Carbon dioxide emissions that contribute to global warming are turning the oceans more acidic at the fastest pace in hundreds of thousands of years, the U.S. National Research Council warns.
The chemistry of the ocean is changing at an unprecedented rate and magnitude due to anthropogenic carbon dioxide emissions, the U.S. National Research Council said in a statement Thursday. The rate of change exceeds any known to have occurred for at least the past hundreds of thousands of years.
Ocean acidification eats away at coral reefs, interferes with some fish species' ability to find their homes and can hurt commercial shellfish such as mussels and oysters by reducing their ability to make their protective shells.

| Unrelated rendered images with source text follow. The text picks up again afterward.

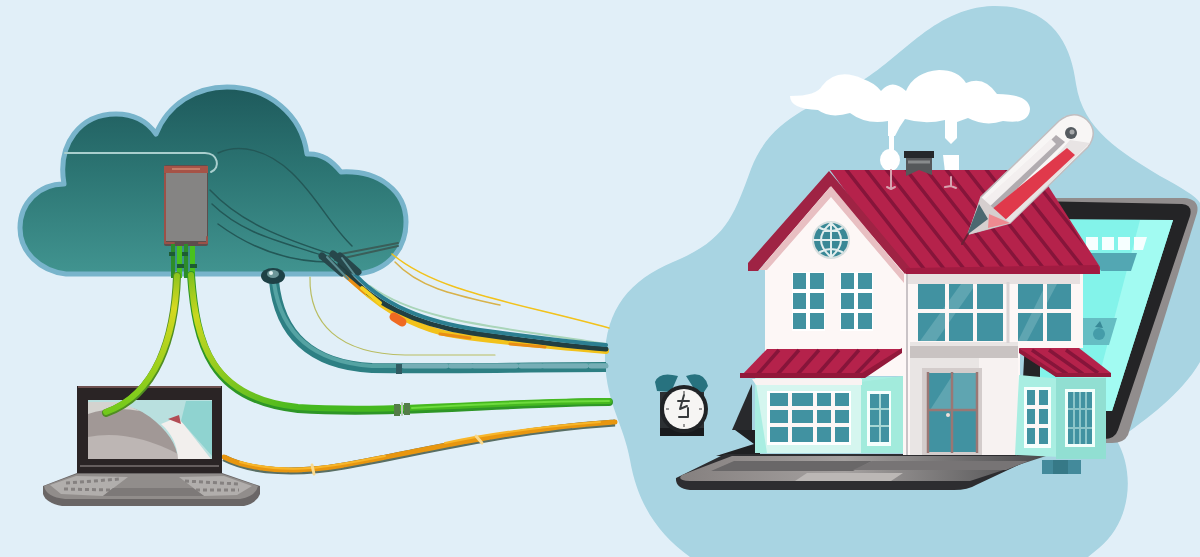
<!DOCTYPE html>
<html lang="en">
<head>
<meta charset="utf-8">
<title>Cloud connected home</title>
<style>
:root{--sky:#e1eff8;--blob:#a8d4e2;--cloud-edge:#78b4cb;--teal:#3f8f9c;--glass:#4192a1;--glass-light:#5fa5b1;--mint:#a9eee2;--screen:#83f3ea;--wall:#fdf7f6;--shade:#e7e0e0;--roof:#b5224b;--roof-dark:#86153a;--ink:#25272b;--metal:#8f8a88;--green:#45b81f;--lime:#8fd422;--orange:#e8960f;--yellow:#f2c21b}
html,body{margin:0;height:100%;overflow:hidden;background:var(--sky)}
.illustration{display:block;width:1200px;height:557px}
.line{fill:none;stroke-linecap:round;stroke-linejoin:round}
.glass{fill:var(--glass)}
.mullion{fill:none;stroke:var(--wall);stroke-width:4}
.ribs{fill:none;stroke:var(--roof-dark);stroke-width:3.5}
</style>
</head>
<body>
<svg class="illustration" viewBox="0 0 1200 557" role="img" aria-label="A cloud and a laptop wired to a house standing on a large laptop">
<defs>
<linearGradient id="cloud-fill" x1="0" y1="0" x2="0" y2="1"><stop offset="0" stop-color="#1e5a5c"/><stop offset=".45" stop-color="#2c7573"/><stop offset="1" stop-color="#419490"/></linearGradient>
<linearGradient id="left-cable" x1="0" y1="250" x2="0" y2="415" gradientUnits="userSpaceOnUse"><stop offset="0" stop-color="#59b51c"/><stop offset=".35" stop-color="#d6d91f"/><stop offset="1" stop-color="#6fc91b"/></linearGradient>
<linearGradient id="right-cable" x1="190" y1="250" x2="300" y2="410" gradientUnits="userSpaceOnUse"><stop offset="0" stop-color="#59b51c"/><stop offset=".3" stop-color="#c9d81f"/><stop offset="1" stop-color="#45b81f"/></linearGradient>
<linearGradient id="base-metal" x1="0" y1="0" x2="1" y2="0"><stop offset="0" stop-color="#85807f"/><stop offset=".45" stop-color="#a5a1a0"/><stop offset="1" stop-color="#4a4a4c"/></linearGradient>
<clipPath id="roof-clip"><path d="M830 170H1038L1100 272H906Z"/></clipPath>
<clipPath id="cloud-clip"><path id="cloud-shape" d="M66 274C40 271 20 252 20 228C20 203 39 184 64 184C57 143 81 114 116 114C134 114 147 121 156 134C168 104 196 87 227 87C269 87 302 115 307 154C322 153 332 161 341 172C379 170 406 191 406 222C406 252 384 274 352 274Z"/></clipPath>
<g id="gable-window"><rect width="33" height="59" fill="#fff"/><path class="glass" d="M1 1H14V17H1ZM18 1H32V17H18ZM1 21H14V37H1ZM18 21H32V37H18ZM1 41H14V57H1ZM18 41H32V57H18Z"/></g>
<g id="terminal"><rect x="-5" y="-6" width="4" height="34" fill="#2c8d2a"/><rect x="1" y="-4" width="5" height="32" fill="#49c11e"/><path d="M-7 4H-1M1 16H8" stroke="#1d5c33" stroke-width="4"/></g>
</defs>

<rect width="1200" height="557" fill="var(--sky)"/>

<path id="backdrop" fill="var(--blob)" d="M690 557C655 532 637 500 630 460C624 425 607 405 605 362C604 310 630 280 673 262C727 240 734 215 751 169C769 121 810 106 853 86C899 62 932 8 993 6C1051 5 1071 43 1076 84C1083 130 1121 152 1160 176C1182 188 1196 196 1200 203V362C1180 396 1148 417 1117 441C1134 470 1133 520 1099 548L1088 557Z"/>

<g id="cloud">
<use href="#cloud-shape" fill="url(#cloud-fill)" stroke="var(--cloud-edge)" stroke-width="5" stroke-linejoin="round"/>
<g class="line" clip-path="url(#cloud-clip)">
<path d="M218 153C240 143 268 150 292 173C318 198 330 225 352 246M210 190C240 222 280 238 340 257M212 204C245 236 285 242 330 258M218 224C260 255 300 262 330 262" stroke="#235857" stroke-width="1.5"/>
<path d="M320 258L398 243M335 260L398 246" stroke="#3a5e59" stroke-width="2"/>
</g>
<path class="line" d="M65 153H205C218 153 221 168 211 172" stroke="#a9cfce" stroke-width="2"/>
</g>

<g id="cloud-server">
<rect x="164" y="165" width="44" height="81" rx="2" fill="#5d4e4d"/>
<rect x="166" y="172" width="41" height="69" fill="#858483"/>
<path d="M164 166H208V173H164Z" fill="#a65347"/>
<path d="M172 169H200" stroke="#d08a72" stroke-width="1.5"/>
<path class="line" d="M165 174V243H174M199 243H207V237" stroke="#9b5148" stroke-width="2"/>
<use href="#terminal" x="176" y="250"/><use href="#terminal" x="189" y="250"/>
</g>

<g id="wires" class="line">
<path d="M392 254C438 293 520 303 609 328" stroke="var(--yellow)" stroke-width="1.5"/>
<path d="M395 262C420 289 460 296 500 305" stroke="#d8b24a" stroke-width="1.5"/>
<path d="M310 277C309 323 338 354 405 355H495" stroke="#b9bd62" stroke-width="1.2"/>
<path d="M370 286C420 323 510 328 606 344" stroke="#a9d5b9" stroke-width="2"/>
<path d="M344 272C371 300 410 331 467 337C515 343 560 347 606 351" stroke="var(--yellow)" stroke-width="6"/>
<path d="M340 264C368 303 417 325 472 333C520 340 563 346 606 349" stroke="#223f41" stroke-width="5"/>
<path d="M351 270C381 305 425 322 480 330C525 336 570 342 606 345" stroke="#2c7f91" stroke-width="4"/>
<path d="M345 276L365 293M440 334L470 338M510 344L545 347" stroke="#e98d16" stroke-width="3"/>
<path d="M322 256L342 273M333 254L352 270M340 256L358 272" stroke="#27474b" stroke-width="7"/>
<path d="M327 257L348 279M342 258L354 274" stroke="#5b8d92" stroke-width="2"/>
<path d="M394 317L402 322" stroke="#ef6a22" stroke-width="9"/>
<path d="M362 288L380 303" stroke="#f6d322" stroke-width="4"/>
</g>

<g id="teal-cable" class="line">
<path d="M274 281C279 333 310 365 372 368C450 369 530 367 606 367" stroke="#2d7f83" stroke-width="10" stroke-linecap="butt"/>
<path d="M274 283C281 332 312 362 372 366C450 366 530 365 606 365" stroke="#55a3a3" stroke-width="4"/>
<path d="M404 366H606" stroke="#76aeb6" stroke-width="5" stroke-dasharray="42 5 20 3"/>
<path d="M396 369H402" stroke="#305b62" stroke-width="10" stroke-linecap="butt"/>
<ellipse cx="273" cy="276" rx="12" ry="8" fill="#1e4146"/>
<ellipse cx="273" cy="274" rx="6" ry="4" fill="#6d9799"/><circle cx="271" cy="273" r="2" fill="#e4f3f3"/>
</g>

<g id="green-cable" class="line">
<path d="M191 275C196 344 210 400 298 409C390 415 500 403 609 402" stroke="#2e9627" stroke-width="8"/>
<path d="M191 275C196 343 211 398 298 407C390 413 500 401 609 401" stroke="url(#right-cable)" stroke-width="6"/>
<path d="M412 408C480 404 540 401 609 401" stroke="#6ddb3d" stroke-width="2"/>
<path d="M394 410H400M404 409H410" stroke="#547d48" stroke-width="12" stroke-linecap="butt"/><path d="M402 403V415" stroke="#b9c9b6" stroke-width="2"/>
</g>

<g id="orange-cable" class="line">
<path d="M224 458C253 473 299 474 344 466C432 450 510 430 615 423" stroke="#596f64" stroke-width="7" stroke-linecap="butt"/>
<path d="M224 457C253 472 299 473 344 465C432 449 510 429 615 422" stroke="var(--orange)" stroke-width="5" stroke-dasharray="24 2 13 2"/>
<path d="M240 462C290 475 330 467 385 456M445 443C500 431 550 426 600 422" stroke="#f8b62a" stroke-width="2"/>
<path d="M476 436L482 443M312 465L314 474" stroke="#f9d98d" stroke-width="3"/>
</g>

<g id="small-laptop">
<path d="M77 386H222V473H77Z" fill="#2a2425"/>
<path d="M78 387H221" stroke="#6e5150" stroke-width="2"/>
<rect x="88" y="400" width="124" height="59" fill="#b9e0df"/>
<path d="M88 412Q125 398 150 417Q176 437 178 459H88Z" fill="#a19896"/>
<path d="M88 402H120L140 411Q112 406 88 414Z" fill="#d4d3cf"/>
<path d="M88 437Q130 429 178 454V459H88Z" fill="#bdb6b4"/>
<path d="M161 424L178 417L211 459H178Q177 438 161 424Z" fill="#f2efed"/>
<path d="M168 419L179 415L181 424Z" fill="#b24d55"/>
<path d="M186 401H212V456L181 421Z" fill="#8fd3d0"/>
<path d="M80 466H219" stroke="#655e5e" stroke-width="2"/>
<path d="M77 473H222L260 486V494Q257 503 244 506H62Q46 503 43 494V486Z" fill="#6a6666"/>
<path d="M77 474H222L258 486Q256 496 240 499H65Q46 497 44 486Z" fill="#918d8b"/>
<path d="M76 476L128 477L103 496L61 494L50 485ZM179 477L224 476L252 486L237 495L204 496Z" fill="#b1aeac"/>
<path d="M66 483L120 479M64 489L110 490M185 481L238 484M196 490L239 490" stroke="#858180" stroke-width="3" stroke-dasharray="4 3"/>
<path d="M103 496L113 488H193L204 496" fill="#7d7978"/>
</g>
<g id="left-wire" class="line"><path d="M177 276C175 337 157 395 106 413" stroke="#508e22" stroke-width="8"/><path d="M177 276C175 336 156 394 106 412" stroke="url(#left-cable)" stroke-width="6"/></g>

<g id="clock">
<path d="M655 382Q659 371 678 376L671 392L657 391ZM686 376Q704 370 708 386L700 398Z" fill="#27727f"/>
<path d="M660 392H704V436H660Z" fill="#2c3033"/><path d="M660 428H704V436H660Z" fill="#181a1d"/>
<circle cx="684" cy="409" r="24" fill="#202326"/><circle cx="684" cy="409" r="20" fill="#f6f5f3"/>
<path class="line" d="M678 401H689M684 395L680 409L687 406M679 417H688V408" stroke="#383b3d" stroke-width="2"/>
<path d="M684 391V394M684 424V427M666 409H669M699 409H702" stroke="#777" stroke-width="1.5"/>
</g>

<g id="large-laptop">
<path d="M1030 198L1184 198Q1200 199 1197 213L1128 435Q1124 443 1112 443H1025Z" fill="#918d8d"/>
<path d="M1032 201L1182 204Q1193 205 1190 216L1118 430Q1115 439 1104 439H1020Z" fill="#242426"/>
<path d="M1040 219L1173 220L1112 411H1040Z" fill="var(--screen)"/>
<path d="M1140 220H1173L1112 411H1090Z" fill="#a2fbf2"/>
<path d="M1086 237H1098V250H1086ZM1102 237H1114V250H1102ZM1118 237H1130V250H1118ZM1134 237H1147L1143 250H1134Z" fill="#f6ffff"/>
<path d="M1090 253H1137L1131 271H1101Z" fill="#53a7b3"/><path d="M1083 318H1117L1109 345H1083Z" fill="#65bdc3"/>
<circle cx="1099" cy="334" r="6" fill="#449ca9"/><path d="M1095 327L1100 321L1103 328Z" fill="#388997"/>
<path d="M752 384V430H732Z" fill="#28292c"/>
<path d="M735 430H760V456H716L754 444Z" fill="#1f2022"/>
<path d="M725 454H1042L976 485Q968 490 954 490H690Q675 488 676 478Z" fill="#2d2d30"/>
<path d="M732 456H1046L970 481H690Q676 480 682 475Z" fill="url(#base-metal)"/>
<path d="M734 461H872L853 471H711Z" fill="#696768"/><path d="M872 461H1028L1006 470H853Z" fill="#777475"/>
<path d="M807 473H903L891 481H795Z" fill="#bbb7b5"/>
<path d="M1042 460H1081V474H1042Z" fill="#438a9b"/><path d="M1053 460H1068V474H1053Z" fill="#367987"/>
</g>

<g id="smoke" fill="#fff">
<path d="M790 96Q817 96 822 86Q837 67 863 79Q875 83 881 91Q892 78 906 91Q914 72 939 70Q958 70 966 83Q984 75 997 94Q1029 94 1030 109Q1029 125 1003 121Q985 127 968 118L957 122V138L951 144L945 138V120Q925 125 905 119Q899 127 895 136H888V121Q866 125 850 113Q830 119 818 110Q790 109 790 96Z"/>
<path d="M889 132H894V150H889Z"/><ellipse cx="890" cy="160" rx="10" ry="11"/><path d="M943 155H959V171L953 178L945 172Z"/>
</g>

<g id="house">
<g id="main-walls">
<path d="M765 260L829 181L906 273V376H765Z" fill="var(--wall)"/>
<path d="M903 272H1083V348H1020V455H903Z" fill="var(--wall)"/>
<path d="M910 342H1018V455H910Z" fill="#e9e5e4"/>
<path d="M910 346H1018V358H910Z" fill="#c9c3c2"/>
<path d="M979 358H1018V455H979Z" fill="#f7f2f1"/>
<path d="M908 274H1080V284H908Z" fill="var(--shade)"/>
<path d="M907 274V455" stroke="#c9c3c6" stroke-width="2"/>
</g>
<g id="roof">
<path d="M830 170H1038L1100 267V274H906Z" fill="var(--roof)"/>
<path class="ribs" clip-path="url(#roof-clip)" d="M845 168L928 274M865 168L948 274M885 168L968 274M905 168L988 274M925 168L1008 274M945 168L1028 274M965 168L1048 274M985 168L1068 274M1005 168L1088 274M1025 168L1105 270"/>
<path d="M829 171L748 263V271H758L830 187L905 274L910 268Z" fill="#9f2344"/>
<path d="M831 186L759 270H767L831 197L904 283V274Z" fill="#e8bfc2"/>
<path d="M906 268L1098 265L1100 274H906Z" fill="#a11b41"/>
</g>
<g id="gable-vent">
<circle cx="831" cy="240" r="18" fill="#398896" stroke="#d6dfdf" stroke-width="2"/>
<path class="line" d="M831 223V257M814 240H848M820 228Q831 234 842 228M820 252Q831 246 842 252M831 223Q811 240 831 257Q851 240 831 223" stroke="#e2eeee" stroke-width="2"/>
</g>
<g id="upper-windows">
<use href="#gable-window" x="792" y="272"/><use href="#gable-window" x="840" y="272"/>
<path class="glass" d="M918 284H1003V341H918ZM1018 284H1071V341H1018Z"/>
<path d="M961 284H976L936 341H920ZM1046 284H1057L1027 341H1018Z" fill="var(--glass-light)"/>
<path class="mullion" d="M947 284V341M975 284V341M918 311H1003M1045 284V341M1018 311H1071"/>
<path d="M1008 282V343" stroke="#d9d3d4" stroke-width="3"/>
</g>
<g id="left-bay">
<path d="M755 377H903V453H755Z" fill="var(--mint)"/>
<path d="M755 377H861V453H767Z" fill="#d5f6ef"/>
<path d="M861 382L903 376V453H861Z" fill="#a2ebdc"/>
<path d="M767 391H851V445H767Z" fill="#fff"/><path class="glass" d="M770 393H849V442H770Z"/>
<path class="mullion" d="M790 393V442M815 393V442M833 393V442M770 408H849M770 425H849"/>
<path d="M867 391H891V446H867Z" fill="#f5fffd"/><path class="glass" d="M870 394H889V442H870Z"/>
<path d="M870 409H889M870 426H889M880 394V442" stroke="#a6d6d4" stroke-width="2"/>
<path d="M767 349H902L862 377H740Z" fill="var(--roof)"/>
<path class="ribs" d="M779 350L757 375M799 350L777 375M819 350L797 375M839 350L817 375M859 350L837 375M879 350L855 375"/>
<path d="M740 373H865V378H740ZM862 373L902 348V353L865 378Z" fill="#92183a"/>
<path d="M752 379H862V385H756Z" fill="#f9f3f2"/>
</g>
<g id="front-door">
<path d="M922 368H982V455H922Z" fill="#d3cccb"/><path class="glass" d="M928 373H977V452H928Z"/>
<path d="M954 373H977V410H930Z" fill="var(--glass-light)"/>
<path d="M952 372V453M927 410H977M928 372V453M977 372V453" fill="none" stroke="#9a7774" stroke-width="2.5"/>
<circle cx="948" cy="415" r="2" fill="#f0dfd8"/>
</g>
<g id="right-bay">
<path d="M1019 375L1062 379L1106 375V459L1060 457L1015 455Z" fill="var(--mint)"/>
<path d="M1056 378H1106V459H1056Z" fill="#91dfd2"/>
<path d="M1024 387H1051V448H1024Z" fill="#f7fffd"/><path class="glass" d="M1027 390H1048V444H1027Z"/>
<path class="mullion" d="M1037 390V444M1027 407H1048M1027 426H1048"/>
<path d="M1065 389H1095V447H1065Z" fill="#f2fffb"/><path class="glass" d="M1068 392H1092V444H1068Z"/>
<path d="M1074 392V444M1080 392V444M1086 392V444M1068 409H1092M1068 428H1092" stroke="#8bc5c9" stroke-width="2"/>
<path d="M1019 348H1079L1111 373V377H1056Z" fill="var(--roof)"/>
<path class="ribs" d="M1032 350L1067 374M1049 350L1083 374M1066 350L1098 373"/>
<path d="M1019 348L1057 373H1111V377H1056L1019 353Z" fill="#94193c"/>
</g>
<g id="chimney">
<path d="M906 155H932V175L919 170L906 176Z" fill="#55585a"/><path d="M904 151H934V158H904Z" fill="#25282b"/><path d="M908 162H930" stroke="#888b8c" stroke-width="3"/>
<path class="line" d="M891 170V189L887 187M891 189L895 187M951 177V186L945 187M951 186L956 188" stroke="#d7a2af" stroke-width="2"/>
</g>
</g>

<g id="pencil">
<path d="M1059 121Q1074 109 1087 120Q1099 132 1088 147L1010 223L969 234L981 197Z" fill="#f8f6f5" stroke="#c2bec0" stroke-width="1.5"/>
<path d="M1070 140L1090 143L1010 223L994 225Z" fill="#e8e4e4"/>
<path d="M1056 135L1065 142L989 216L979 211Z" fill="#b1acb0"/>
<path d="M1051 139L1056 144L986 210L980 204Z" fill="#f3efef"/>
<path d="M1067 148L1075 155L1003 222L980 219Z" fill="#e0394b"/>
<path d="M981 197L1010 223L967 235Z" fill="#d6cfcf"/><path d="M979 204L988 219L967 235Z" fill="#4b6870"/><path d="M989 214L1010 223L988 228Z" fill="#ee8a90"/>
<path class="line" d="M968 234L962 244" stroke="#6b2036" stroke-width="2"/>
<circle cx="1071" cy="133" r="6" fill="#555b60"/><circle cx="1072" cy="132" r="2.5" fill="#a6a8aa"/>
</g>
</svg>
</body>
</html>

When carbon dioxide is absorbed by the oceans, it reacts with sea water to form carbonic acid. Unless human carbon dioxide emissions are curbed, oceans will grow more acidic, the report said.

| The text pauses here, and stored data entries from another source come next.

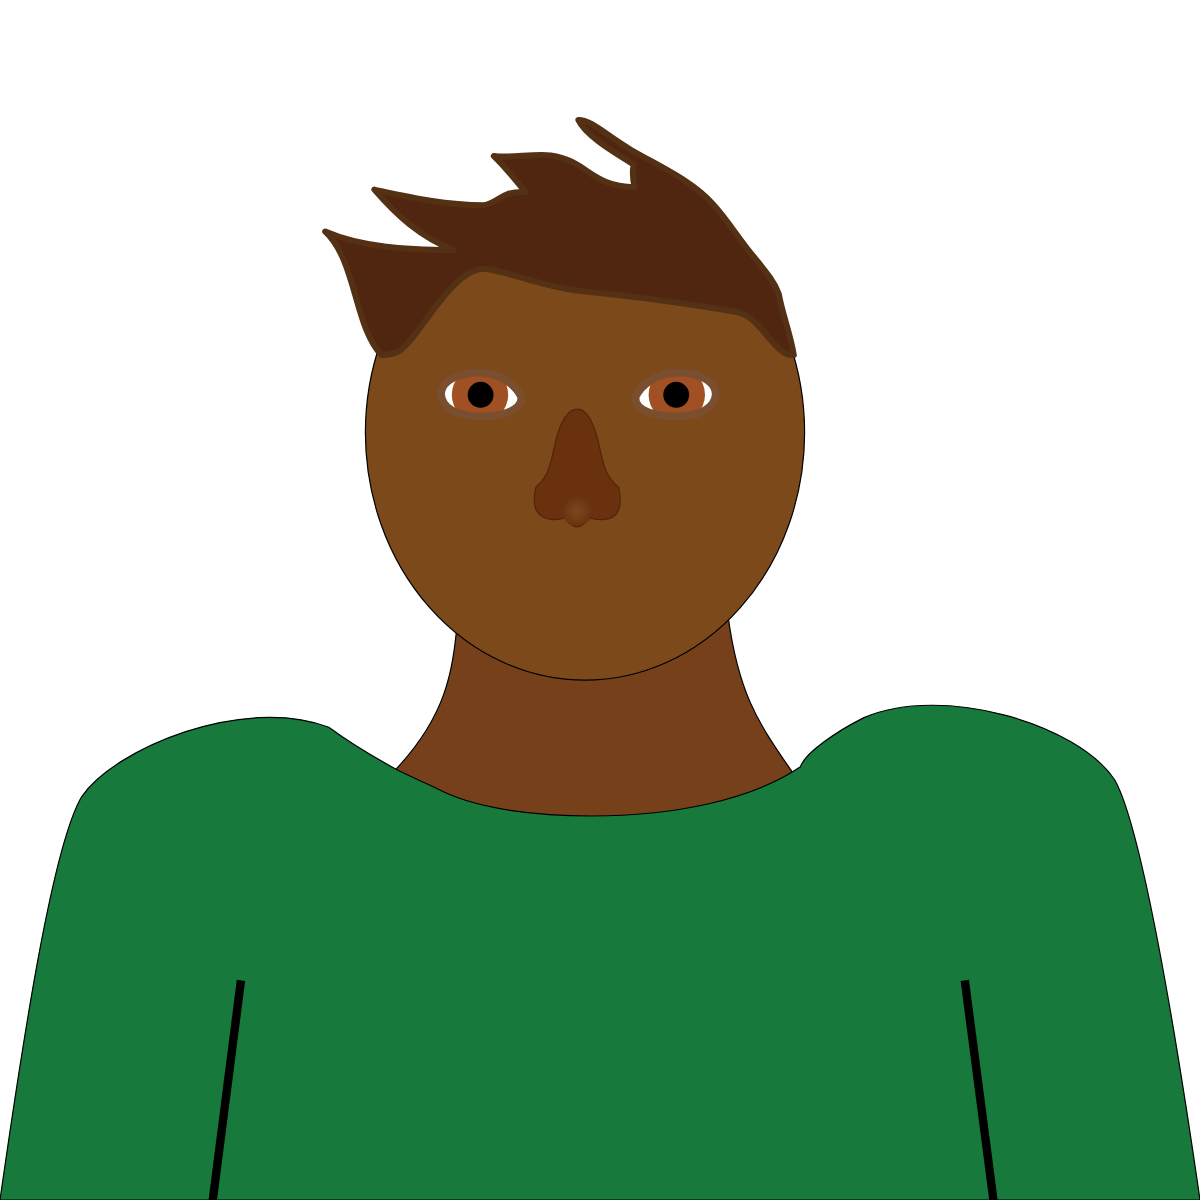
<!DOCTYPE html>
<html lang="en">
<head>
<meta charset="utf-8">
<title>Portrait in a green sweater</title>
<style>
  :root {
    --paper: #ffffff;
    --ink: #000000;
    --skin: #7c491b;
    --neck: #76411a;
    --nose: #69310e;
    --nose-edge: #552407;
    --nose-tip: #7b4820;
    --hair: #502610;
    --hair-edge: #543114;
    --lid: #7a4f2f;
    --iris: #a05022;
    --sweater: #18793c;
  }
  html, body { margin: 0; padding: 0; background: var(--paper); overflow: hidden; }
  .portrait { display: block; width: 1200px; height: 1200px; }
  .outlined { stroke: var(--ink); stroke-width: 1; }
  .neck { fill: var(--neck); }
  .head { fill: var(--skin); }
  .sweater { fill: var(--sweater); }
  .sleeve-line { fill: none; stroke: var(--ink); stroke-width: 7; }
  .hair { fill: var(--hair); stroke: var(--hair-edge); stroke-width: 5; stroke-linejoin: round; }
  .nose { fill: var(--nose); stroke: var(--nose-edge); stroke-width: 1; }
  .eye-white { fill: var(--paper); }
  .iris { fill: var(--iris); }
  .pupil { fill: var(--ink); }
  .eyelid { fill: none; stroke: var(--lid); stroke-width: 6.5; stroke-linejoin: round; }
</style>
</head>
<body>
<svg class="portrait" viewBox="0 0 1000 1000" role="img" aria-label="Drawn portrait of a person with short windswept brown hair, wearing a green sweater">
  <defs>
    <radialGradient id="nose-glow" gradientUnits="userSpaceOnUse" cx="481" cy="426" r="13">
      <stop offset="0" stop-color="#7b4820"/>
      <stop offset="1" stop-color="#69310e"/>
    </radialGradient>
    <path id="eye-shape" d="M367.500 328 C368 317 383 310.500 399 310.500 C417 310.500 430 321 434.500 331 C435 342 419 347 400 347 C381 347 367.500 340 367.500 328 Z"/>
    <clipPath id="eye-opening"><use href="#eye-shape"/></clipPath>
    <g id="eye">
      <use href="#eye-shape" class="eye-white"/>
      <circle class="iris" cx="400" cy="329" r="23.500" clip-path="url(#eye-opening)"/>
      <circle class="pupil" cx="400.500" cy="329" r="10.800"/>
      <use href="#eye-shape" class="eyelid"/>
    </g>
  </defs>

  <path class="neck outlined" d="M381 520 C377 560 372 596 330 641 L362 690 H640 L660 643 C630 600 615 576 606.500 512 Z"/>

  <ellipse class="head outlined" cx="487.500" cy="360.500" rx="183" ry="206.300"/>

  <g class="torso">
    <path class="sweater outlined" d="M0 1000 C20 860 44 705 68 664 C95 624 202 579 274 606 C293 620 310 630 330 641 C346 649 358 654 370 660 C400 674 446 680 493 680 C560 680 626 667 667 639 C671 627 698 609 720 598 C785 570 898 603 929 650 C952 691 981 868 1000 1000 Z"/>
    <path class="sleeve-line" d="M200.800 817 L177.200 1001"/>
    <path class="sleeve-line" d="M804 817 L828 1001"/>
  </g>

  <path class="hair" d="M271 193 C301 206 337 208 378 208.500 C350 197 331 180 312 158 C340 164 370 171 403 171 C416 169 417 159 438 160 C430 151 423 141 411.500 130 C425 132 443 128 459 129.500 C490 134 491 155 529 156 C527 149 527 143 528 137 C512 127 488 113 482 100 C493 100 504 112 526 125 C552 140 577 151 594 170 C607 184 616 200 629 215 C637 225 645 234 649 245 C652 262 659 279 661.500 296 C645 297 634 263 614 260 C575 253 520 246 480 242 C449 238 420 225 403 224 C375 225 349 283 332 293 C325 296 322 296 318 296 C295 272 297 217 271 193 Z"/>

  <g class="eyes">
    <use href="#eye"/>
    <use href="#eye" transform="translate(964 0) scale(-1 1)"/>
  </g>

  <g class="nose-group">
    <path class="nose" d="M481 341 C490 341 496 356 499.500 372 C503 388 505 398 515.500 406 C519 422 516 433 502 433 C498 433.500 495 432.500 491.500 431.500 C488 436 485 439 481 439 C477 439 474 436 470.500 431.500 C467 432.500 464 433.500 460 433 C446 431 443 422 446.500 406 C457 398 459 386 462.500 370 C466 355 472 341 481 341 Z"/>
    <circle cx="481" cy="426" r="12.500" fill="url(#nose-glow)"/>
  </g>
</svg>
</body>
</html>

Oceans absorb about one-third of all human-generated carbon dioxide emissions, including those from burning fossil fuels, cement production and deforestation, the report said.
Scientists have been studying this growing problem for years, but ocean acidification has generally had a low priority at international and U.S. discussions of climate change.
Ocean acidification was centre stage at a congressional hearing Thursday, the 40th anniversary of Earth Day in the United States.
This increase in [ocean] acidity threatens to decimate entire species, including those that are at the foundation of the marine food chain, Democratic Senator Frank Lautenberg of New Jersey said.